MK: Where did the idea to organize the meetings come from?
MZI: From the heart’s need, of course! I myself exercise the forth profession, and all that before turning 40. I perfectly understand the need of checking if one of the most in-demand and popular professions could be for me. After all, we continuously hear about a lacking million of ICT programmers in the European Union and also about fantastic earnings, so why not to try, especially as the workshops are a friendly and comfortable way of learning during weekends.
MK: How do the workshops fit into the idea of lifelong learning?
MZI: First and foremost, we do not set any age limit (apart from requirement of being of at least 18 years old, because of formal reasons). In addition, we want to ensure equal opportunities for women on the labour market, because, according to reports of the Ministry of Labour and Social Policy, women are more often at risk of long-term unemployment and more often have problems with returning to work - maternity leave being one of the reasons. Besides, there are dramatically small number of women in IT sector - problems with recruitment of programmers are partly due to gender inequality. However, the beginnings of programming is women’s history! Only the 80s and intensive marketing of PC’s and games as toys for boys convinced the whole generation that it is a job for men. It’s time to turn it around – the latest research (link is external) shows that women are better programmers.
MK: What do you thing is a role of learning beyond the schools and non-vocational learning in current reality?
MZI: We live in incredibly intensive times and often we practice a profession that did not exist when we were at school. Often this form of learning is the only way to obtain or improve qualifications in a certain area, especially as schools (especially public ones) are institutions that do not adapt very fast to situation on the labour market. However, I am glad that more and more people want to share knowledge and practical experiences with others, e.g. during meetings like Rails Girls, conferences, workshops or so called barcamps.
MK: Is this type of learning more effective than traditional? Can it will be a replacement of traditional learning or maybe it complements it?

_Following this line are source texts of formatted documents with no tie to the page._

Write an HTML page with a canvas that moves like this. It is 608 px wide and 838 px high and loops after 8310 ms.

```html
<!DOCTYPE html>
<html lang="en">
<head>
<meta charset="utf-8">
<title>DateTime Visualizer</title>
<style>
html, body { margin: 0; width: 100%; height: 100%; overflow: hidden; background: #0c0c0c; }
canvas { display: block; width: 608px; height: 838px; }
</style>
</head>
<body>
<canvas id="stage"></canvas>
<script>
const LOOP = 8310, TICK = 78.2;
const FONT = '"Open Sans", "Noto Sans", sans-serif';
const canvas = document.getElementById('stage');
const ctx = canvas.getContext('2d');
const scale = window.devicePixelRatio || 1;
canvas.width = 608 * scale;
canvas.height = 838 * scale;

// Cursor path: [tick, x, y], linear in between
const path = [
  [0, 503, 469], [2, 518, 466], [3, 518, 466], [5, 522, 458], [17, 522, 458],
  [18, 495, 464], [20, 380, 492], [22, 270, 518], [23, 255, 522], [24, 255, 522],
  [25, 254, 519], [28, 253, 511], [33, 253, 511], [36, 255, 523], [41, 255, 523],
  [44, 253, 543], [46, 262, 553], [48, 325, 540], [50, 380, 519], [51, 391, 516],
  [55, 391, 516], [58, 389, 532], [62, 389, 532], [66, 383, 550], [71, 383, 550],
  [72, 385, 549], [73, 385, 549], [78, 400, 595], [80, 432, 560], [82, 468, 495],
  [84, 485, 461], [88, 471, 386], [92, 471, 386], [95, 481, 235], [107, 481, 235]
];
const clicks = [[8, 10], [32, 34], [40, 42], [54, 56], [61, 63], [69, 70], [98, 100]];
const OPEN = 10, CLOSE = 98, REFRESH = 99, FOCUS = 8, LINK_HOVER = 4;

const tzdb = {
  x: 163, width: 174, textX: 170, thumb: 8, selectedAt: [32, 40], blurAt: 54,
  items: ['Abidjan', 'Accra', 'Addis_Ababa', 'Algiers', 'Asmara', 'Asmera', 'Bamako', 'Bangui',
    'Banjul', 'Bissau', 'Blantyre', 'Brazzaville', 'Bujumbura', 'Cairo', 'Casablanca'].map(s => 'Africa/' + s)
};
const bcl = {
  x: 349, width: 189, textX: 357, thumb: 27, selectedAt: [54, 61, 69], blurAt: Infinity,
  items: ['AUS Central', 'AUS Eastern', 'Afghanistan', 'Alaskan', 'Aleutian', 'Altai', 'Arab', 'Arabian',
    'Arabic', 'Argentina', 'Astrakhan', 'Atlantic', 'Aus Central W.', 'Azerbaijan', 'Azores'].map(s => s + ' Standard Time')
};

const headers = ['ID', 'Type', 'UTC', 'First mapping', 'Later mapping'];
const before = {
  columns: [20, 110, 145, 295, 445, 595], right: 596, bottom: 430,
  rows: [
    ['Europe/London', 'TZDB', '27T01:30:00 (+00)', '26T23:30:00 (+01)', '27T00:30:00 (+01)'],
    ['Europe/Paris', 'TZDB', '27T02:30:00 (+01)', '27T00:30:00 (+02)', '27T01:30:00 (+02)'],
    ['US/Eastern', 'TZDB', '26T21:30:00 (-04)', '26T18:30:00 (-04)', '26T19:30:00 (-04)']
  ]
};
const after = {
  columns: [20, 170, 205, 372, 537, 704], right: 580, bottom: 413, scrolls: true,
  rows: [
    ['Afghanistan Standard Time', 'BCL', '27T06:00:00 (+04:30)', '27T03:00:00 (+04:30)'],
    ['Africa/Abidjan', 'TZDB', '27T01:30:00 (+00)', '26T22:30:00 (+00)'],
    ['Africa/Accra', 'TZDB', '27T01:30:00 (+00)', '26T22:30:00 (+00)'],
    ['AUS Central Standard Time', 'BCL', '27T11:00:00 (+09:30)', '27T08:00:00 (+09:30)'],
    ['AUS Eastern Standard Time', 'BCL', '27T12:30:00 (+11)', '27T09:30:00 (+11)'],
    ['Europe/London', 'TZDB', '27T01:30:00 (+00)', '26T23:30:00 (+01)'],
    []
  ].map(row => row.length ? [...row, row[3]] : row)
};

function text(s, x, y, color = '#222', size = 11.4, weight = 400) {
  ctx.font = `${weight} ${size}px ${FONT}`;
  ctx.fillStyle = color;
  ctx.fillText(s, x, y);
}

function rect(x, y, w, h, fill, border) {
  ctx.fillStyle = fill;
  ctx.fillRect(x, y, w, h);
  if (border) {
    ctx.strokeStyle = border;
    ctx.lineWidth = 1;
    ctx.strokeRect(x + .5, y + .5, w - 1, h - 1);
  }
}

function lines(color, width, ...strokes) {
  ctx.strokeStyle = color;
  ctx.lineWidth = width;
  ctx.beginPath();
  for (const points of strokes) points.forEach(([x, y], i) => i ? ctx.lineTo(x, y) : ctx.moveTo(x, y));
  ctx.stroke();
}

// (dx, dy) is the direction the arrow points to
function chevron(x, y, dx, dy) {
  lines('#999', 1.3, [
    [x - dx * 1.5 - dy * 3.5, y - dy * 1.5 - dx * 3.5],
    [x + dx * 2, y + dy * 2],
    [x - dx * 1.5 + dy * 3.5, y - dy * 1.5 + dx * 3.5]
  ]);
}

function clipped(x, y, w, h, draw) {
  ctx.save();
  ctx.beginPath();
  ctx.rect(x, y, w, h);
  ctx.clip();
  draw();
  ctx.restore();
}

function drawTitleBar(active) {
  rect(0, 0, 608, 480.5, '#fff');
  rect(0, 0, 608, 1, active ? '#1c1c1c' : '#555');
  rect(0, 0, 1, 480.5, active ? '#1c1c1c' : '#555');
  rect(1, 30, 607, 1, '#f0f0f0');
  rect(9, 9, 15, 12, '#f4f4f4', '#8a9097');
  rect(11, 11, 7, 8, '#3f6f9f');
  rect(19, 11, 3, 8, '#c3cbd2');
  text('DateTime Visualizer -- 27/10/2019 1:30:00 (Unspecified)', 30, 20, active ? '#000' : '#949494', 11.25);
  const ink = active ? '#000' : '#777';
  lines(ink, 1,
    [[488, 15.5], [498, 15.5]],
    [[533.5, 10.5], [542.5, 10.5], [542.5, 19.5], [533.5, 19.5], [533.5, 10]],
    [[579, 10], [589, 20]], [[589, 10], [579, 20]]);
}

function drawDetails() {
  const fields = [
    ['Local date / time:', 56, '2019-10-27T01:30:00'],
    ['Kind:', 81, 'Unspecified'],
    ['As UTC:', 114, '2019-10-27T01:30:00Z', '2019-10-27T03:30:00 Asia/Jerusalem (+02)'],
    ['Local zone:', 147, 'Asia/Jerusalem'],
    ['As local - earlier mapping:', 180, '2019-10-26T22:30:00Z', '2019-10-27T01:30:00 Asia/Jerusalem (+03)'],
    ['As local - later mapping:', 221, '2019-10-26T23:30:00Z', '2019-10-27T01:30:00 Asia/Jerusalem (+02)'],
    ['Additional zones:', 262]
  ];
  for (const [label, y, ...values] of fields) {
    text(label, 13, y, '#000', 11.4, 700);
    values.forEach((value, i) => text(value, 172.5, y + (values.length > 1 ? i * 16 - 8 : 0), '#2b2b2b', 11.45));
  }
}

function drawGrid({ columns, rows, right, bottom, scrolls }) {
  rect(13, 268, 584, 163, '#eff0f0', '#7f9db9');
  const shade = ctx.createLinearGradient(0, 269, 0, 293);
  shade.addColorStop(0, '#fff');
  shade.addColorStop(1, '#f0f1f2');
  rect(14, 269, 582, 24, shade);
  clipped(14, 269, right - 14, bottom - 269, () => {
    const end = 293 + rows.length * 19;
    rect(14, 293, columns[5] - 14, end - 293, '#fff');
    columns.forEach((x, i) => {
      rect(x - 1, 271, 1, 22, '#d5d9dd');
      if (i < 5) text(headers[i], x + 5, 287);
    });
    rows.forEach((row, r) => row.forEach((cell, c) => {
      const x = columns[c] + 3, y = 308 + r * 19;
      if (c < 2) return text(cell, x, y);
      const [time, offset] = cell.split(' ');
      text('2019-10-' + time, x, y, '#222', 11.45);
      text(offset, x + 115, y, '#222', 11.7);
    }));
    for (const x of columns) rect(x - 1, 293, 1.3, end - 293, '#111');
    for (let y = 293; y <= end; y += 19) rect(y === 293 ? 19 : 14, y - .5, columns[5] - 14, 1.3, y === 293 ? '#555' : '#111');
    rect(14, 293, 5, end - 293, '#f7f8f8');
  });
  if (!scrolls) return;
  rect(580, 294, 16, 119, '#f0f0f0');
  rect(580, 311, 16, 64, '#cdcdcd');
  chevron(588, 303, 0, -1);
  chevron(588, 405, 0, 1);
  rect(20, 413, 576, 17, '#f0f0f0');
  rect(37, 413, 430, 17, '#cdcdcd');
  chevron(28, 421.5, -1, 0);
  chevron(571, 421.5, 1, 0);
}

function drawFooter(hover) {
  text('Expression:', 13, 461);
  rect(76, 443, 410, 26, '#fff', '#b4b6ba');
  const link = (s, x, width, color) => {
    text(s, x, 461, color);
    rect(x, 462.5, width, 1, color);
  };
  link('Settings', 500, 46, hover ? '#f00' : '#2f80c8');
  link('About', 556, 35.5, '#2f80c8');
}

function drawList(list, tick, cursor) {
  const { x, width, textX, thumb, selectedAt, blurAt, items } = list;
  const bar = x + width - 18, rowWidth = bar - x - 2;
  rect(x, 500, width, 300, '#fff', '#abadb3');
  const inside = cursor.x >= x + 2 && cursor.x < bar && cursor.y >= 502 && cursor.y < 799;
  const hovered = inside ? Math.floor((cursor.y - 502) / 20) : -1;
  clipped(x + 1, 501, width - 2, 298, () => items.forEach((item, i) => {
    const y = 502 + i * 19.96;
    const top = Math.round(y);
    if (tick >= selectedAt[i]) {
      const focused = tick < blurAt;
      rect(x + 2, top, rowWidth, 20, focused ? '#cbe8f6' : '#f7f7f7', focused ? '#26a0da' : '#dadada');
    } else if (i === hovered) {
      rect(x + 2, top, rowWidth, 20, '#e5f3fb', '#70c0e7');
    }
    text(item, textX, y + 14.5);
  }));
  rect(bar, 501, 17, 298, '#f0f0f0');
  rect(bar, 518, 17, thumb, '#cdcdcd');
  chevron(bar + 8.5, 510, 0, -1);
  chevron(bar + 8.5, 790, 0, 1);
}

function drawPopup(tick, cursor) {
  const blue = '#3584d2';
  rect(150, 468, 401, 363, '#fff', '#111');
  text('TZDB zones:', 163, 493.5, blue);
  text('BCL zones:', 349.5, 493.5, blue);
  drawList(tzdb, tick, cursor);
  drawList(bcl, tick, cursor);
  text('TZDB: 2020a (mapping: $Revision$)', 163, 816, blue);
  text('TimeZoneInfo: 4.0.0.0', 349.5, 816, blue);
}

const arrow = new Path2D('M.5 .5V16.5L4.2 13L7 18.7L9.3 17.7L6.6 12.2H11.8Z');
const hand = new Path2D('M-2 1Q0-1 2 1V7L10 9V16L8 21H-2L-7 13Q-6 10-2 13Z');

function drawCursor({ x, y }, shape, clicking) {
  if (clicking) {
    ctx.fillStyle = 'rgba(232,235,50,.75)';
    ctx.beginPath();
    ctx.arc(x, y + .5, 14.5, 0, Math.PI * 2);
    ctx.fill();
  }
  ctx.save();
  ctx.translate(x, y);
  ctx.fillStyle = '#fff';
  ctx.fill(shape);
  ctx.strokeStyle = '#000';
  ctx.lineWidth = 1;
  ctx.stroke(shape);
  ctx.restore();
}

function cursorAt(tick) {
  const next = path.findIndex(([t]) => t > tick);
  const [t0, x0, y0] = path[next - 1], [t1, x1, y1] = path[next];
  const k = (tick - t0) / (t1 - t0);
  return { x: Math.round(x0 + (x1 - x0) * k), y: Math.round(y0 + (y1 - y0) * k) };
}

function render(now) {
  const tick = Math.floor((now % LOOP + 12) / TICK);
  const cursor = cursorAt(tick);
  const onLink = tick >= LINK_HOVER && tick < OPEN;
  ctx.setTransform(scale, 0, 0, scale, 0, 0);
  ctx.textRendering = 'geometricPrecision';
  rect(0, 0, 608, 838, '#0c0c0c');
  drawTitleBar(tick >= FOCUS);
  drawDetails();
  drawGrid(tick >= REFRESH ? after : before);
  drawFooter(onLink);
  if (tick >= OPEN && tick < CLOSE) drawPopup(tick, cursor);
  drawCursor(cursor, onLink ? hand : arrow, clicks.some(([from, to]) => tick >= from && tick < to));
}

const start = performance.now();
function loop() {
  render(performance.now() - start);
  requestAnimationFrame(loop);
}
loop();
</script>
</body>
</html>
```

MZI: Definitely yes! We know that we learn better if we study something that we like, related to a topic that is close to us. Motivation is a key factor in learning – it is even more important than predisposition. Traditional education, however, provides us with a base of general knowledge. It would be difficult to build our specific competences without it. Besides, as I already mentioned, we live in such times that it is hard to tell what knowledge will be useful in the future. In my present job I use knowledge and all my professional and non-professional experiences, which I acquired to date – skills that I gained at school, in scouting, during philology and marketing studies, during services designing as well as during my many years of experience as a teacher, as a headhunter, an implementation specialist or a project coordinator. It is all useful now and thanks to those experiences I can help IT companies to develop and cooperate easier as well as to show other persons what kind of interesting things can be created in this area.
MK: Thank you for the interview.

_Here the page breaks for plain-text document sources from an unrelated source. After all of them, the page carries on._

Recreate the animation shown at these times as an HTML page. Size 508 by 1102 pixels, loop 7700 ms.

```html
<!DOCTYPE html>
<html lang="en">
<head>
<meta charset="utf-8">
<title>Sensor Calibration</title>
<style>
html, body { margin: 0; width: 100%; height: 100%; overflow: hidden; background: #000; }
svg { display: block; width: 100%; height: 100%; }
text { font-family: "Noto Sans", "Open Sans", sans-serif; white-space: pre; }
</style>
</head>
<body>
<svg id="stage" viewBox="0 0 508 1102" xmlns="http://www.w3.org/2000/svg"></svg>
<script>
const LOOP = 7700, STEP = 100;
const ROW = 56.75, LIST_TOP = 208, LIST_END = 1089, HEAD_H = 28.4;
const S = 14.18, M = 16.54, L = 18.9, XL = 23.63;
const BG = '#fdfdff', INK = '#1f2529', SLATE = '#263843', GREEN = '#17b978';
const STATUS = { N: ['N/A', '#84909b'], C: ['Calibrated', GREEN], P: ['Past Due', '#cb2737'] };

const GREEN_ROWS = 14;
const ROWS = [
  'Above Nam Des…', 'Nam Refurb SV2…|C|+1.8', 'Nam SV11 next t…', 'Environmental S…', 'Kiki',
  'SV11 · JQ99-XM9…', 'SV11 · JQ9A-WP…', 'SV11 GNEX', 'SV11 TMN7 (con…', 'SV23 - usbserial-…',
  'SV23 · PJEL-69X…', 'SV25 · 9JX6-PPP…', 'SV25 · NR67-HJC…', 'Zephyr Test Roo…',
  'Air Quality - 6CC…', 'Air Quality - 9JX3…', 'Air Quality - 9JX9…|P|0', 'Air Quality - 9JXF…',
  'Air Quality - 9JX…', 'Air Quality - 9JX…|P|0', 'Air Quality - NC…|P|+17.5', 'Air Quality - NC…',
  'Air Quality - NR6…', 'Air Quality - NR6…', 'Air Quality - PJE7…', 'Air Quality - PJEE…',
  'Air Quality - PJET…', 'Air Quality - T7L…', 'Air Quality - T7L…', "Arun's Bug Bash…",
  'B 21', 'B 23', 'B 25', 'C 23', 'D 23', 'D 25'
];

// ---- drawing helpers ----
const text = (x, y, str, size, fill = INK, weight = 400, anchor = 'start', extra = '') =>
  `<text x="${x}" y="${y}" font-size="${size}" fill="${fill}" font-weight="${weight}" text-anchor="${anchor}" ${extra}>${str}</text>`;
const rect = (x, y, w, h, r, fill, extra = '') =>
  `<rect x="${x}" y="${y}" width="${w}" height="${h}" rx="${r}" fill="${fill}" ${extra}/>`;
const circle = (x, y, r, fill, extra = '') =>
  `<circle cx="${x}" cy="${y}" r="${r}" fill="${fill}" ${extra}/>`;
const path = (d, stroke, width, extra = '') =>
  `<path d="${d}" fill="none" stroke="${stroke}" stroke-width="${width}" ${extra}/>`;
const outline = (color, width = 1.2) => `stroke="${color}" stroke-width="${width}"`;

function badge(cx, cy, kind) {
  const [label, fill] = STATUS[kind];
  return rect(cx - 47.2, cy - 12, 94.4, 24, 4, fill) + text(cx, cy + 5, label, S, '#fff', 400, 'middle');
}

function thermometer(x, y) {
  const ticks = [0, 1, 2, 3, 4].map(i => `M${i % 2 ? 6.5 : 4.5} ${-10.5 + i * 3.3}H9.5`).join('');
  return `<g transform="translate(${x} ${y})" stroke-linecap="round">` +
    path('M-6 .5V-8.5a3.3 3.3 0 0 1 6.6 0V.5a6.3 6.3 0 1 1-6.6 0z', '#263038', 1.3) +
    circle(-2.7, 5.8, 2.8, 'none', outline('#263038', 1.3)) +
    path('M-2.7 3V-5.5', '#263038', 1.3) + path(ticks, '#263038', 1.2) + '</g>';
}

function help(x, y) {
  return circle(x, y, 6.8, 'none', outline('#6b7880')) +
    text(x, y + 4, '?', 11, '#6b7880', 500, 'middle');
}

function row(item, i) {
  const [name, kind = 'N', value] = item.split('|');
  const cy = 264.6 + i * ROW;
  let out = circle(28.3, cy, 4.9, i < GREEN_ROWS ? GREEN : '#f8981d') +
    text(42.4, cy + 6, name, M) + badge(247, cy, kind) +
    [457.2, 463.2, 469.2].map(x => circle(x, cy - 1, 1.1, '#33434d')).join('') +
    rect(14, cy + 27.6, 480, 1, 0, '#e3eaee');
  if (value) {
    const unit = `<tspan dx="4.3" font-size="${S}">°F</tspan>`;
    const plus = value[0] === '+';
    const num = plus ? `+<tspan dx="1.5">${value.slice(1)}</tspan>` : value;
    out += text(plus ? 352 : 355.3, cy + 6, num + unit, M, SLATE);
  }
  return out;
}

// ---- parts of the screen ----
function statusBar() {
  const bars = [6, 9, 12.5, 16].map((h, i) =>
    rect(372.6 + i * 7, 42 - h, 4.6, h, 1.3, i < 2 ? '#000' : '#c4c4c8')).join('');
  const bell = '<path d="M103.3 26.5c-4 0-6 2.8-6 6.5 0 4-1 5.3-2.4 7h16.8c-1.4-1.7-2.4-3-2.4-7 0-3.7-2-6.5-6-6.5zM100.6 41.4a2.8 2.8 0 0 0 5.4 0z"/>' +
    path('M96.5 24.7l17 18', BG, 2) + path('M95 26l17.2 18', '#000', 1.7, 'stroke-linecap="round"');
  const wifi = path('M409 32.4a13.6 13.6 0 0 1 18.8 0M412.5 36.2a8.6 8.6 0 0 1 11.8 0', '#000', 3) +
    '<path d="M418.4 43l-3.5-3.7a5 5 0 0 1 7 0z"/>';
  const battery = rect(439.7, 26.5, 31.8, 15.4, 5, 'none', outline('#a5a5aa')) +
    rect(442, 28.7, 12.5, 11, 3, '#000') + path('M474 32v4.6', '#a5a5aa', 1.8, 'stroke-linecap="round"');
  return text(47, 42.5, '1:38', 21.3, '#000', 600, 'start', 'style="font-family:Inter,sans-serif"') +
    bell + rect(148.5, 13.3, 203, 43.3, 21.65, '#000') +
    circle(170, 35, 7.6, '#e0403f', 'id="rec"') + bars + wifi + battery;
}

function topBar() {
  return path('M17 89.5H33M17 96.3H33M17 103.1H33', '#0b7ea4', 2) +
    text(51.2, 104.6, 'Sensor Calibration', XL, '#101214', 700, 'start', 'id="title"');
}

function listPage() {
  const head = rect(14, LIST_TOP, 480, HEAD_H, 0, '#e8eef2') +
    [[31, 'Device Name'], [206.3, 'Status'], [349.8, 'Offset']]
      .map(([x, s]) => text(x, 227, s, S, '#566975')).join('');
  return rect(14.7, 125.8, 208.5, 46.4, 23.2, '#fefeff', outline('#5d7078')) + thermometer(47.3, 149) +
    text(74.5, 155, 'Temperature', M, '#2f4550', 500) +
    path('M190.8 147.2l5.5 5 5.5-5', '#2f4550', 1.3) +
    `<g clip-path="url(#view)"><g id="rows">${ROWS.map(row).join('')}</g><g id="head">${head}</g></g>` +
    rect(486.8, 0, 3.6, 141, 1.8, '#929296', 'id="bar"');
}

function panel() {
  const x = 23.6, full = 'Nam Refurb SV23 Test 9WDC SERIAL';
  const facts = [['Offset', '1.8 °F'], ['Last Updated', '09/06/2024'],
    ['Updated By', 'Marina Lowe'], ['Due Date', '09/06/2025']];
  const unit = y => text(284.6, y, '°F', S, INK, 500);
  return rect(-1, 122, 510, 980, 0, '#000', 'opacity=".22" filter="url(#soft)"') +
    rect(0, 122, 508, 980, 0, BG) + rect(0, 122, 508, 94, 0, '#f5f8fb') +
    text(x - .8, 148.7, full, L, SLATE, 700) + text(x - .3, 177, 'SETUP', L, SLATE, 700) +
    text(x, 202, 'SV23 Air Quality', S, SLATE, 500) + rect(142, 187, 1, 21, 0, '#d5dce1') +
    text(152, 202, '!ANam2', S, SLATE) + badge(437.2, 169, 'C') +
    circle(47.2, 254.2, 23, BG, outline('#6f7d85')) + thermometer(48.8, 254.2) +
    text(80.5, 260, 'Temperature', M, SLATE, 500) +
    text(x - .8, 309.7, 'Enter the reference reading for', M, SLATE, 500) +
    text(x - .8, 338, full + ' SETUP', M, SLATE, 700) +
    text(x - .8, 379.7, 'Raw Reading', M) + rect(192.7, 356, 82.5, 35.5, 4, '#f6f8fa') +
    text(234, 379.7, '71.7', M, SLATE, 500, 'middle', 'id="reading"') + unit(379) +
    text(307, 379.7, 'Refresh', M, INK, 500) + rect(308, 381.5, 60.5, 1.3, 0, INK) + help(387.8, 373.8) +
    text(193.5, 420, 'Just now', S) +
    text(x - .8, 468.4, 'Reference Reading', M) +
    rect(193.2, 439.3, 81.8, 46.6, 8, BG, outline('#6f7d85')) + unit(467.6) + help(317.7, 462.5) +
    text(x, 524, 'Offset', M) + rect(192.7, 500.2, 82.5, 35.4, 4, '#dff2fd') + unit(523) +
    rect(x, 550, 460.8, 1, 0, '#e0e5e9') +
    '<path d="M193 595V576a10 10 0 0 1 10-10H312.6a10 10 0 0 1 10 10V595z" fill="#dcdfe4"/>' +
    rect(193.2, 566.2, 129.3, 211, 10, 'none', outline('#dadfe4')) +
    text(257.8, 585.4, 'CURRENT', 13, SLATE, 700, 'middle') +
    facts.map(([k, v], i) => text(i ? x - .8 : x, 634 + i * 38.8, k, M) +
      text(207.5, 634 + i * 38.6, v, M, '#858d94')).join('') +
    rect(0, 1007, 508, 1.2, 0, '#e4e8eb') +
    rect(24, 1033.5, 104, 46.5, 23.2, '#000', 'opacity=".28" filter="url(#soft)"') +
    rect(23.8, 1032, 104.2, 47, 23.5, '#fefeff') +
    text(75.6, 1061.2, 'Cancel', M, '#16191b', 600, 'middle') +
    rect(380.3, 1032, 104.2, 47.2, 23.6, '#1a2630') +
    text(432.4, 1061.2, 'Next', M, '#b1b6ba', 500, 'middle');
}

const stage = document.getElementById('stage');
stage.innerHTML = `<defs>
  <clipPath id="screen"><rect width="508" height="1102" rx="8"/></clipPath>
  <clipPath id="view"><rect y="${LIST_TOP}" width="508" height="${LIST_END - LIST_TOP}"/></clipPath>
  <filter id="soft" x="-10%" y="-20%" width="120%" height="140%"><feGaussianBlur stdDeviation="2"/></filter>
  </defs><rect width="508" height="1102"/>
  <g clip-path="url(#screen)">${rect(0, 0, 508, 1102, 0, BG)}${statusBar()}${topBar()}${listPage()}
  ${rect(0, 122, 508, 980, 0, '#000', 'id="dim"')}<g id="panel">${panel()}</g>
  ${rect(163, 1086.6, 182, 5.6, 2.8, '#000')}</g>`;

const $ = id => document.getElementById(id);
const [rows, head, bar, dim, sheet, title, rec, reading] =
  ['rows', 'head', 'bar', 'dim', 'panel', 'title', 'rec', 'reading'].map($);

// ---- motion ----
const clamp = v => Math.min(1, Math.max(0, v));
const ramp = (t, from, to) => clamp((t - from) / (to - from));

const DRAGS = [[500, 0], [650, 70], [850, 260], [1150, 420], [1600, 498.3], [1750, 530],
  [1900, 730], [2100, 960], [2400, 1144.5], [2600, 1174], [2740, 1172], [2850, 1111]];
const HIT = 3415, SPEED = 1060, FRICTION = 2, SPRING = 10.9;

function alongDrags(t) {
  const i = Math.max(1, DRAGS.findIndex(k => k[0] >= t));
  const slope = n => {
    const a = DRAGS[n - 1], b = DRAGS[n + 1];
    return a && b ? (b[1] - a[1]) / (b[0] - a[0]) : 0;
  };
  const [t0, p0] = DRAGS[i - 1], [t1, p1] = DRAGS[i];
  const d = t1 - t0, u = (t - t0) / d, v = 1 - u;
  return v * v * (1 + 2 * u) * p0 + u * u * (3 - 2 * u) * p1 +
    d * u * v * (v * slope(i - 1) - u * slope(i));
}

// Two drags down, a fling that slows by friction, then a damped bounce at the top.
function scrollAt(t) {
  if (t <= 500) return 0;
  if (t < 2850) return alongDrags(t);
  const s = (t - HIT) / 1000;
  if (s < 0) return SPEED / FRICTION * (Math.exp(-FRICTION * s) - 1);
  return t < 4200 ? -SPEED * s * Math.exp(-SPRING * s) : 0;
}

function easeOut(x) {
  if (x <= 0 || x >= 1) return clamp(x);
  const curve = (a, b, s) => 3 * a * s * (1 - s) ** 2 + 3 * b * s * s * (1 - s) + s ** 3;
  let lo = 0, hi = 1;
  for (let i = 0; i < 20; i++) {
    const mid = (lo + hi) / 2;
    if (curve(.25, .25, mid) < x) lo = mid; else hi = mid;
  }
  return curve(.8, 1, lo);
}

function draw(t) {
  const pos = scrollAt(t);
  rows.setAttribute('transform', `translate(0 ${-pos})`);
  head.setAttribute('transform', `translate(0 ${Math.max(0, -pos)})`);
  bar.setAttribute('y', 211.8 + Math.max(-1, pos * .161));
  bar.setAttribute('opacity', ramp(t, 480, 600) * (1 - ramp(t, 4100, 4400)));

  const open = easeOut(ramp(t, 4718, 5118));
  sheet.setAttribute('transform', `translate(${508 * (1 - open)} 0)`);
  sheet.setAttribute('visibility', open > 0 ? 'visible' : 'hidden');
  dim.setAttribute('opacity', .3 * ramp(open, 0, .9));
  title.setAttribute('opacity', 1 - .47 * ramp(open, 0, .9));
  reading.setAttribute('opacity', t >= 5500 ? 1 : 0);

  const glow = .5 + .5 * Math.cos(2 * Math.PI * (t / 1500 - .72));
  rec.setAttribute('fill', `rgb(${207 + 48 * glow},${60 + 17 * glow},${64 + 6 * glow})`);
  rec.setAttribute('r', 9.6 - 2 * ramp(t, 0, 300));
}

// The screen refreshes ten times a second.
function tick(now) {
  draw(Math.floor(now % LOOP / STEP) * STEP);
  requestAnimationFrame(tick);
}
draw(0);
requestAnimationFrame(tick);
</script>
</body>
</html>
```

Marta Kostecka is a librarian, promotion specialist in the Municipal Library in Szczecin (Poland) and a member of LABiB network. Passionate about new media, and new technologies in the service of books, readers, librarians and libraries. She has experience in conducting workshops concerning those topics. She is interested in media and information education as well as in continuous education.